Available records below:

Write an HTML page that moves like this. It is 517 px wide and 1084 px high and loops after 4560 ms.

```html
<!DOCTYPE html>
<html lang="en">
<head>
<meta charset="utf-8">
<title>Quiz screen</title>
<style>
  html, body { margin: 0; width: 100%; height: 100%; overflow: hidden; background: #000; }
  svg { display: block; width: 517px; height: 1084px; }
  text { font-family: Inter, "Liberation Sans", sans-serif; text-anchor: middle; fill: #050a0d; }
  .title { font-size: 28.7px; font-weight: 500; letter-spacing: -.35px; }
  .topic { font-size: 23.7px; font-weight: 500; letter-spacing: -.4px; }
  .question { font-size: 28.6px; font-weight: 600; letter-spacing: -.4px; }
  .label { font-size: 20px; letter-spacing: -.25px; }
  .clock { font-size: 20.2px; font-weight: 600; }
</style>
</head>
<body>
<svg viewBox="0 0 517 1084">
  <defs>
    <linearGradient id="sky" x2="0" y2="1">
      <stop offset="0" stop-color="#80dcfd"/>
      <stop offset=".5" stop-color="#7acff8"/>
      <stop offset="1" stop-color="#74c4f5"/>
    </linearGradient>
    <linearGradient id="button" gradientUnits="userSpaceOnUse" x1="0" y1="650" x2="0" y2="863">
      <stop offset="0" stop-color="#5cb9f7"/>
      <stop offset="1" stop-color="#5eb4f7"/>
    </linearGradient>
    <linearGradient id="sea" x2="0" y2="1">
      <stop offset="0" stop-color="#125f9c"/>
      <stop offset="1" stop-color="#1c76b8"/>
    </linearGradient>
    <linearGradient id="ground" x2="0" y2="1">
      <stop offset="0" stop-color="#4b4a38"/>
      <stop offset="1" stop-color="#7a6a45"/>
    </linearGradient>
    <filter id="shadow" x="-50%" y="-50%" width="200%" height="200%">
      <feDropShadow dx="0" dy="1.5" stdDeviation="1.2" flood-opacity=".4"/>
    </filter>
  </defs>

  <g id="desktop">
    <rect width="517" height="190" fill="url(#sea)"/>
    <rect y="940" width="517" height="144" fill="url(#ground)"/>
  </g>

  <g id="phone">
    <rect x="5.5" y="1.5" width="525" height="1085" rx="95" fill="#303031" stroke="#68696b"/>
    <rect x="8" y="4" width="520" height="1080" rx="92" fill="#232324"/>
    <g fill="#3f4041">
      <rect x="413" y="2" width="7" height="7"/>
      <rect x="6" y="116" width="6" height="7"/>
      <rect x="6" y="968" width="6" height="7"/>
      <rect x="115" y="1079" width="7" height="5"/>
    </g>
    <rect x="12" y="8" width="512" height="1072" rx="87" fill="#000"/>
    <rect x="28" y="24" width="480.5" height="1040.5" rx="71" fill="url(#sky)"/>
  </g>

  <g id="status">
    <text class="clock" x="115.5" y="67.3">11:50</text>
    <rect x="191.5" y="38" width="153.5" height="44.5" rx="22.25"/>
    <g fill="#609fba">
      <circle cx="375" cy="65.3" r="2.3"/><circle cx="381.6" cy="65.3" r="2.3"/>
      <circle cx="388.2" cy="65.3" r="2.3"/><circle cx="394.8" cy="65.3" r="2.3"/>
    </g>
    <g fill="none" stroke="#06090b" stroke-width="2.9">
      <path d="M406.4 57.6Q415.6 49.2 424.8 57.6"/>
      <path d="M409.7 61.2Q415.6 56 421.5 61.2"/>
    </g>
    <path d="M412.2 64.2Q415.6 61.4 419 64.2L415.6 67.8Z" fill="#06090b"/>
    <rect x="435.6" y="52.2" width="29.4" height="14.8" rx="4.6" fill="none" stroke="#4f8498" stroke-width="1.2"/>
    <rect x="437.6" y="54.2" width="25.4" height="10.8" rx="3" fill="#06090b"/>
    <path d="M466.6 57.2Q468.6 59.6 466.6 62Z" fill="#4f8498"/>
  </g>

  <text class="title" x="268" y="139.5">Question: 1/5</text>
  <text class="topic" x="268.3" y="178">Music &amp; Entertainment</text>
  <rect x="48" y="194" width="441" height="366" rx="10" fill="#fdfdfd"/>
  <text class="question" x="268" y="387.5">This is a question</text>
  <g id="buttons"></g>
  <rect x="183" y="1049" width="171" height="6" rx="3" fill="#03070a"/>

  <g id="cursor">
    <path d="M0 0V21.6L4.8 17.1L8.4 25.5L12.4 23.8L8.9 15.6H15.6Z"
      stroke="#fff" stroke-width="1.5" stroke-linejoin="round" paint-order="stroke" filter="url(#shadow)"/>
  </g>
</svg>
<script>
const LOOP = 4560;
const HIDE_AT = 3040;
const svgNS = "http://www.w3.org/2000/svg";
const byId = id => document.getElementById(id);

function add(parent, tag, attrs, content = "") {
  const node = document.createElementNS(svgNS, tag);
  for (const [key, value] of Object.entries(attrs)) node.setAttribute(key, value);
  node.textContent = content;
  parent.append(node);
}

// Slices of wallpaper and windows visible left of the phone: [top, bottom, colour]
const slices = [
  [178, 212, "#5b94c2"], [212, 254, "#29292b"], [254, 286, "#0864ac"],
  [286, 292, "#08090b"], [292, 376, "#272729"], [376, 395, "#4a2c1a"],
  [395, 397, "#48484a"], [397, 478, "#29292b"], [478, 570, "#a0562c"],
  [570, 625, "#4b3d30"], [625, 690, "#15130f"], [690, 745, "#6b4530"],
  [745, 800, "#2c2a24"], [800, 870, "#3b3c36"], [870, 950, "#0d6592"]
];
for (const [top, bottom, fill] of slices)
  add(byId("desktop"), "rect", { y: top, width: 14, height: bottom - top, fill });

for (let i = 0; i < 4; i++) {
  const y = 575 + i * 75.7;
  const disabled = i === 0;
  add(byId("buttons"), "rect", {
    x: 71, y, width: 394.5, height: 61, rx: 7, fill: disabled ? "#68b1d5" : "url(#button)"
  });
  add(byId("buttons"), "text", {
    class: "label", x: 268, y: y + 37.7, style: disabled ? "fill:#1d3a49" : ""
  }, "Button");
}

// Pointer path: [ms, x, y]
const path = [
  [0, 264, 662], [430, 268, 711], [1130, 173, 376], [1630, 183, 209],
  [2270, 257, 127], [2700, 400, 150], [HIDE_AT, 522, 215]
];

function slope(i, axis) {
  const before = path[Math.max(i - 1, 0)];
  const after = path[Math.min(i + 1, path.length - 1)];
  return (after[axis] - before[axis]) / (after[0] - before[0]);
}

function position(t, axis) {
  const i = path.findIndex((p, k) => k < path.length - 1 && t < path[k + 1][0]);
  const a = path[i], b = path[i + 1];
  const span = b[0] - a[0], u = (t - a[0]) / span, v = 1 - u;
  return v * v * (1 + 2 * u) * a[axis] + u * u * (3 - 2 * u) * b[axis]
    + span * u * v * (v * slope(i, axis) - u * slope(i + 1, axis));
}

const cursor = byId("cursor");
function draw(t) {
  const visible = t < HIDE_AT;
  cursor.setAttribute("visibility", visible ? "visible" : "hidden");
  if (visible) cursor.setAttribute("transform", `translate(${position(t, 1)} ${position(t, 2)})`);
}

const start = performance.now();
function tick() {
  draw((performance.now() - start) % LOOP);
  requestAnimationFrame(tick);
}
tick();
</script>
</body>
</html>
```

End of Available records.

Retype the material exactly.

Write an HTML page that moves like this. It is 517 px wide and 1084 px high and loops after 4560 ms.

```html
<!DOCTYPE html>
<html lang="en">
<head>
<meta charset="utf-8">
<title>Quiz screen</title>
<style>
  html, body { margin: 0; width: 100%; height: 100%; overflow: hidden; background: #000; }
  svg { display: block; width: 517px; height: 1084px; }
  text { font-family: Inter, "Liberation Sans", sans-serif; text-anchor: middle; fill: #050a0d; }
  .title { font-size: 28.7px; font-weight: 500; letter-spacing: -.35px; }
  .topic { font-size: 23.7px; font-weight: 500; letter-spacing: -.4px; }
  .question { font-size: 28.6px; font-weight: 600; letter-spacing: -.4px; }
  .label { font-size: 20px; letter-spacing: -.25px; }
  .clock { font-size: 20.2px; font-weight: 600; }
</style>
</head>
<body>
<svg viewBox="0 0 517 1084">
  <defs>
    <linearGradient id="sky" x2="0" y2="1">
      <stop offset="0" stop-color="#80dcfd"/>
      <stop offset=".5" stop-color="#7acff8"/>
      <stop offset="1" stop-color="#74c4f5"/>
    </linearGradient>
    <linearGradient id="button" gradientUnits="userSpaceOnUse" x1="0" y1="650" x2="0" y2="863">
      <stop offset="0" stop-color="#5cb9f7"/>
      <stop offset="1" stop-color="#5eb4f7"/>
    </linearGradient>
    <linearGradient id="sea" x2="0" y2="1">
      <stop offset="0" stop-color="#125f9c"/>
      <stop offset="1" stop-color="#1c76b8"/>
    </linearGradient>
    <linearGradient id="ground" x2="0" y2="1">
      <stop offset="0" stop-color="#4b4a38"/>
      <stop offset="1" stop-color="#7a6a45"/>
    </linearGradient>
    <filter id="shadow" x="-50%" y="-50%" width="200%" height="200%">
      <feDropShadow dx="0" dy="1.5" stdDeviation="1.2" flood-opacity=".4"/>
    </filter>
  </defs>

  <g id="desktop">
    <rect width="517" height="190" fill="url(#sea)"/>
    <rect y="940" width="517" height="144" fill="url(#ground)"/>
  </g>

  <g id="phone">
    <rect x="5.5" y="1.5" width="525" height="1085" rx="95" fill="#303031" stroke="#68696b"/>
    <rect x="8" y="4" width="520" height="1080" rx="92" fill="#232324"/>
    <g fill="#3f4041">
      <rect x="413" y="2" width="7" height="7"/>
      <rect x="6" y="116" width="6" height="7"/>
      <rect x="6" y="968" width="6" height="7"/>
      <rect x="115" y="1079" width="7" height="5"/>
    </g>
    <rect x="12" y="8" width="512" height="1072" rx="87" fill="#000"/>
    <rect x="28" y="24" width="480.5" height="1040.5" rx="71" fill="url(#sky)"/>
  </g>

  <g id="status">
    <text class="clock" x="115.5" y="67.3">11:50</text>
    <rect x="191.5" y="38" width="153.5" height="44.5" rx="22.25"/>
    <g fill="#609fba">
      <circle cx="375" cy="65.3" r="2.3"/><circle cx="381.6" cy="65.3" r="2.3"/>
      <circle cx="388.2" cy="65.3" r="2.3"/><circle cx="394.8" cy="65.3" r="2.3"/>
    </g>
    <g fill="none" stroke="#06090b" stroke-width="2.9">
      <path d="M406.4 57.6Q415.6 49.2 424.8 57.6"/>
      <path d="M409.7 61.2Q415.6 56 421.5 61.2"/>
    </g>
    <path d="M412.2 64.2Q415.6 61.4 419 64.2L415.6 67.8Z" fill="#06090b"/>
    <rect x="435.6" y="52.2" width="29.4" height="14.8" rx="4.6" fill="none" stroke="#4f8498" stroke-width="1.2"/>
    <rect x="437.6" y="54.2" width="25.4" height="10.8" rx="3" fill="#06090b"/>
    <path d="M466.6 57.2Q468.6 59.6 466.6 62Z" fill="#4f8498"/>
  </g>

  <text class="title" x="268" y="139.5">Question: 1/5</text>
  <text class="topic" x="268.3" y="178">Music &amp; Entertainment</text>
  <rect x="48" y="194" width="441" height="366" rx="10" fill="#fdfdfd"/>
  <text class="question" x="268" y="387.5">This is a question</text>
  <g id="buttons"></g>
  <rect x="183" y="1049" width="171" height="6" rx="3" fill="#03070a"/>

  <g id="cursor">
    <path d="M0 0V21.6L4.8 17.1L8.4 25.5L12.4 23.8L8.9 15.6H15.6Z"
      stroke="#fff" stroke-width="1.5" stroke-linejoin="round" paint-order="stroke" filter="url(#shadow)"/>
  </g>
</svg>
<script>
const LOOP = 4560;
const HIDE_AT = 3040;
const svgNS = "http://www.w3.org/2000/svg";
const byId = id => document.getElementById(id);

function add(parent, tag, attrs, content = "") {
  const node = document.createElementNS(svgNS, tag);
  for (const [key, value] of Object.entries(attrs)) node.setAttribute(key, value);
  node.textContent = content;
  parent.append(node);
}

// Slices of wallpaper and windows visible left of the phone: [top, bottom, colour]
const slices = [
  [178, 212, "#5b94c2"], [212, 254, "#29292b"], [254, 286, "#0864ac"],
  [286, 292, "#08090b"], [292, 376, "#272729"], [376, 395, "#4a2c1a"],
  [395, 397, "#48484a"], [397, 478, "#29292b"], [478, 570, "#a0562c"],
  [570, 625, "#4b3d30"], [625, 690, "#15130f"], [690, 745, "#6b4530"],
  [745, 800, "#2c2a24"], [800, 870, "#3b3c36"], [870, 950, "#0d6592"]
];
for (const [top, bottom, fill] of slices)
  add(byId("desktop"), "rect", { y: top, width: 14, height: bottom - top, fill });

for (let i = 0; i < 4; i++) {
  const y = 575 + i * 75.7;
  const disabled = i === 0;
  add(byId("buttons"), "rect", {
    x: 71, y, width: 394.5, height: 61, rx: 7, fill: disabled ? "#68b1d5" : "url(#button)"
  });
  add(byId("buttons"), "text", {
    class: "label", x: 268, y: y + 37.7, style: disabled ? "fill:#1d3a49" : ""
  }, "Button");
}

// Pointer path: [ms, x, y]
const path = [
  [0, 264, 662], [430, 268, 711], [1130, 173, 376], [1630, 183, 209],
  [2270, 257, 127], [2700, 400, 150], [HIDE_AT, 522, 215]
];

function slope(i, axis) {
  const before = path[Math.max(i - 1, 0)];
  const after = path[Math.min(i + 1, path.length - 1)];
  return (after[axis] - before[axis]) / (after[0] - before[0]);
}

function position(t, axis) {
  const i = path.findIndex((p, k) => k < path.length - 1 && t < path[k + 1][0]);
  const a = path[i], b = path[i + 1];
  const span = b[0] - a[0], u = (t - a[0]) / span, v = 1 - u;
  return v * v * (1 + 2 * u) * a[axis] + u * u * (3 - 2 * u) * b[axis]
    + span * u * v * (v * slope(i, axis) - u * slope(i + 1, axis));
}

const cursor = byId("cursor");
function draw(t) {
  const visible = t < HIDE_AT;
  cursor.setAttribute("visibility", visible ? "visible" : "hidden");
  if (visible) cursor.setAttribute("transform", `translate(${position(t, 1)} ${position(t, 2)})`);
}

const start = performance.now();
function tick() {
  draw((performance.now() - start) % LOOP);
  requestAnimationFrame(tick);
}
tick();
</script>
</body>
</html>
```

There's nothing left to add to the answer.